Philippine President Rodrigo Duterte declared martial law in Mindanao on May 23.
Duterte placed Mindanao under martial law after deadly clashes between government security forces and Islamic State group-linked militants in Marawi City.
The announcement was made by his spokesman at a press conference in Moscow where Duterte was on an official visit.
The declaration fulfills an often-repeated warning by the president that he would enforce military rule to quell security threats.
Duterte, known internationally for waging a war on drugs in the Philippines, had said on many occasions since becoming president last year that he was prepared to declare martial law nationally as well as in Mindanao.
Residents of Marawi City were jolted by loud explosions Tuesday afternoon (May 23), when clashes erupted between the military and local terrorist groups.
The situation worsened as fires broke out, power was cut, and clashes continued.
At the end of the night, Duterte declared martial law in all of Mindanao.
The military said it is running after “high value targets” who are contained in the military’s area of operations in the vicinity of Barangay Malutlut, a commercial and residential area between the Mindanao State University and the city center.

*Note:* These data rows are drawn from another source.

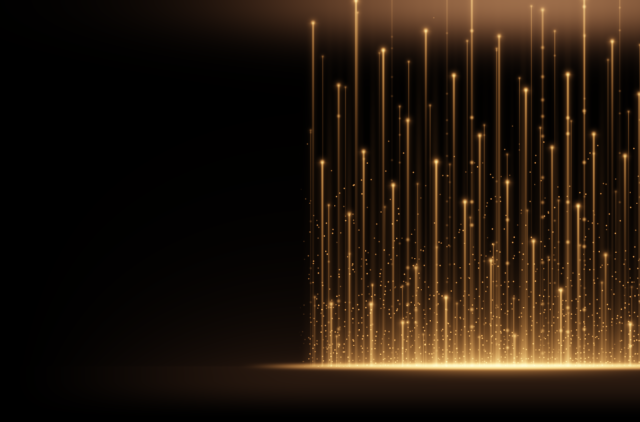
A Shadertoy shader for this background:

```glsl
// Golden light beams rising from a glowing floor line in a dark, warm space.
// Emission is summed from ambient gradients, looped beams with beads, scattered
// sparks and floor haze, then an exponential curve turns it into colour.

const float ASPECT = 1.515;            // layout width in canvas heights
const float FLOOR_Y = 0.132;
const float FLOOR_CENTRE = 1.18;
const float FIELD_LEFT = 0.725;        // beams fill from here to the right edge
const float FIELD_WIDTH = 0.80;
const int BRIGHT_BEAMS = 38;
const int FAINT_BEAMS = 50;
const float BRIGHT_WIDTH = 0.0025;
const float FAINT_WIDTH = 0.0017;
const float BEAD_SPACING = 0.05;
const vec3 GOLD = vec3(1.0, 0.58, 0.25);
const vec3 BROWN = vec3(1.0, 0.59, 0.36);

float hash(vec2 p) {
    vec3 q = fract(vec3(p.xyx) * 0.1031);
    q += dot(q, q.yzx + 33.33);
    return fract((q.x + q.y) * q.z);
}

// One-dimensional gradient noise, roughly -0.5 to 0.5
float gradientNoise(float x) {
    float cell = floor(x), t = x - cell;
    float a = (hash(vec2(cell, 7.0)) * 2.0 - 1.0) * t;
    float b = (hash(vec2(cell + 1.0, 7.0)) * 2.0 - 1.0) * (t - 1.0);
    return mix(a, b, t * t * t * (t * (t * 6.0 - 15.0) + 10.0));
}

float bell(float x, float width) {
    x /= width;
    return exp(-x * x);
}

// Fading trails below round heads; some carry strings of beads
float beams(vec2 p, int count, float width, float seed, float pixel) {
    float light = 0.0;
    float core = max(width, 0.7 * pixel);
    float height = p.y - FLOOR_Y;
    for (int i = 0; i < count; i++) {
        float id = float(i);
        float jitter = hash(vec2(id, seed));
        float x = FIELD_LEFT + FIELD_WIDTH * (id + 0.15 + 0.7 * jitter) / float(count);
        float dx = p.x - x;
        if (abs(dx) > 0.035) continue;
        float level = fract(id * 0.618 + seed * 0.37 + 0.12 * jitter);
        float head = FLOOR_Y + mix(0.07, 0.95, level);
        float drop = head - p.y;
        float power = mix(0.55, 1.2, hash(vec2(id, seed + 3.0)));
        float reach = mix(0.10, 0.27, hash(vec2(id, seed + 5.0)));
        float body = smoothstep(-pixel, pixel, drop);
        float trail = body * (exp(-max(drop, 0.0) / reach) + 0.22 * exp(-height / 0.2));
        float profile = bell(dx, core) + 0.15 * bell(dx, core * 4.0);
        light += power * trail * profile;

        float headDistance = length(vec2(dx, drop));
        light += power * (1.4 * bell(headDistance, core * 1.7)
                        + 0.3 * bell(headDistance, core * 4.0));

        if (hash(vec2(id, seed + 9.0)) > 0.6) {
            float row = floor(p.y / BEAD_SPACING);
            float chance = hash(vec2(row, id + seed * 13.0));
            float beadY = (row + 0.25 + 0.5 * fract(chance * 17.0)) * BEAD_SPACING;
            float bead = bell(length(vec2(dx, p.y - beadY)), core * 1.5);
            light += bead * body * step(0.5, chance) * power;
        }
    }
    return light;
}

// One dot at most per grid cell, denser toward the floor
float sparks(vec2 p, float cells, float seed, float pixel) {
    vec2 grid = p * cells, cell = floor(grid);
    float chance = hash(cell + seed);
    vec2 offset = vec2(hash(cell + seed + 17.0), hash(cell + seed + 41.0));
    float height = max((cell.y + 0.5) / cells - FLOOR_Y, 0.0);
    float density = 0.65 * exp(-height / 0.17) * (1.0 - smoothstep(0.45, 0.65, height));
    float distanceToDot = length(grid - cell - 0.2 - 0.6 * offset) / cells;
    float dot = bell(distanceToDot, max(0.0018, 0.6 * pixel));
    return dot * step(chance, density) * mix(0.3, 1.3, fract(chance * 57.0));
}

void mainImage(out vec4 fragColor, in vec2 fragCoord) {
    vec2 p = fragCoord / iResolution.xy * vec2(ASPECT, 1.0);
    float pixel = 1.0 / iResolution.y;
    float height = p.y - FLOOR_Y;
    float rise = max(height, 0.0);
    float above = smoothstep(-0.003, 0.003, height);
    float field = smoothstep(FIELD_LEFT - 0.02, FIELD_LEFT + 0.08, p.x);

    // Ambient ceiling glow, rear wall and floor
    float ambient = 0.95 * bell(1.0 - p.y, 0.09) * bell(p.x - 1.25, 0.55);
    float wall = 0.14 * exp(-rise / 0.14) * above;
    float ground = 0.17 * smoothstep(0.005, 0.10, p.y) * (1.0 - above);
    ambient += (wall + ground) * smoothstep(0.0, 0.75, p.x);

    // Broad amber columns and haze above the floor
    float streak = smoothstep(-0.1, 0.4, gradientNoise(p.x * 48.0));
    float columns = 0.20 * streak * bell(p.y - 0.42, 0.32);
    float centre = bell(p.x - FLOOR_CENTRE, 0.38);
    float haze = (1.6 * exp(-rise / 0.05) + 0.42 * exp(-rise / 0.13))
               * (0.15 + 0.85 * centre) * (0.7 + 0.5 * streak);
    float light = (columns + haze) * field * above;

    // Beams and sparks
    light += above * 1.25 * beams(p, BRIGHT_BEAMS, BRIGHT_WIDTH, 2.0, pixel);
    light += above * 0.40 * beams(p, FAINT_BEAMS, FAINT_WIDTH, 31.0, pixel);
    float dots = sparks(p, 58.0, 5.0, pixel) + sparks(p, 95.0, 73.0, pixel);
    light += above * dots * smoothstep(FIELD_LEFT - 0.02, FIELD_LEFT + 0.03, p.x);

    // Tapered floor line with a shallow glow beneath
    float taper = smoothstep(0.56, 0.82, p.x);
    light += bell(height, 0.006) * taper * (0.65 + 3.6 * centre);
    light += 0.7 * bell(height, 0.02) * bell(p.x - FLOOR_CENTRE, 0.28);

    vec3 emission = light * GOLD + ambient * BROWN;
    fragColor = vec4(1.0 - exp(-emission), 1.0);
}
```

Incidents in the vicinity of the city center are supposedly perpetrated by sympathizers of the terrorists the military is hunting down.
Duterte placed all of the southern region of Mindanao, which makes up roughly one third of the country and is home to 20 million people, under martial law, spokesman Ernesto Abella said in the nationally televised briefing.
Abella said martial law would be in place for 60 days, in line with constitutional limits on the use of military rule.
Martial law is particularly sensitive in the Philippines because it was used by dictator Ferdinand Marcos to remain in power during his two-decade reign, which ended in 1986 with a “People Power” revolution.
Duterte met with Russian President Vladimir Putin at the Kremlin, prior to his return to the Philippines, and explained his abrupt departure.
“Units of the Islamic State Group are occupying a province and there are clashes, a military operation is still ongoing. Unfortunately, I must go there now,” Duterte said at the start of the meeting.
The announcement of martial law came after security forces battled dozens of IS-linked gunmen in a Marawi, a city of about 200,000 people in Mindanao, on May 23.
“Our country needs modern weapons … to fight against the Islamic State group we need weapons,” Duterte said in Moscow.
Defence Secretary Delfin Lorenzana said one policeman and two soldiers were killed in the clashes, which began when security forces raided a house where they believed Isnilon Hapilon, a leader of the infamous Abu Sayyaf kidnap gang and Philippine head of IS, was hiding.
Photos posted on social media by residents showed the gunmen walking through the streets of Marawi and placing a black flag that looked similar to those used by IS.
Lorenzana said the gunmen, who were believed to number more than 100, had occupied a hospital and a jail, and burnt down a buildings including a Catholic Church.
He said many were hiding in buildings as snipers, making it difficult for security forces to combat them.
The Abu Sayyaf, based on the most southern islands of Mindanao, has kidnapped hundreds of Filipinos and foreigners since the early 1990s to extract ransoms. The United States lists it as a terrorist organisation.
Abu Sayyaf militants beheaded an elderly German man early this year and two Canadians last year after ransom demands for many millions of dollars were not met.
It has also been blamed for the country’s worst terrorist attacks, including the 2004 bombing of a ferry in Manila Bay that claimed more than 100 lives.
Security analysts say Hapilon has been trying to unite Filipino militant groups that have professed allegiance to IS. These include the Maute group, which is based near Marawi.
The Maute group has engaged in repeated deadly battles with the military over the past year in rural areas around Marawi.
Muslim rebels have been waging a rebellion since the 1970s for an independent or autonomous homeland in Mindanao, with the conflict claiming more than 130,000 lives.
The main Muslim rebel groups are involved in peace talks with the government.
But the Abu Sayyaf, Maute and other hardline groups are claiming they want to set up an Islamic caliphate in the south for IS, according to security analysts.
The fighting on May 23 came six weeks after the military foiled a mass kidnapping attempt by the Abu Sayyaf on the central island of Bohol that is popular with foreign tourists.
The US and other Western governments also warned this month that terrorists were planning to kidnap foreigners in tourist hotspots in the western and central Philippines, adding to longstanding advisories of abduction threats in Mindanao.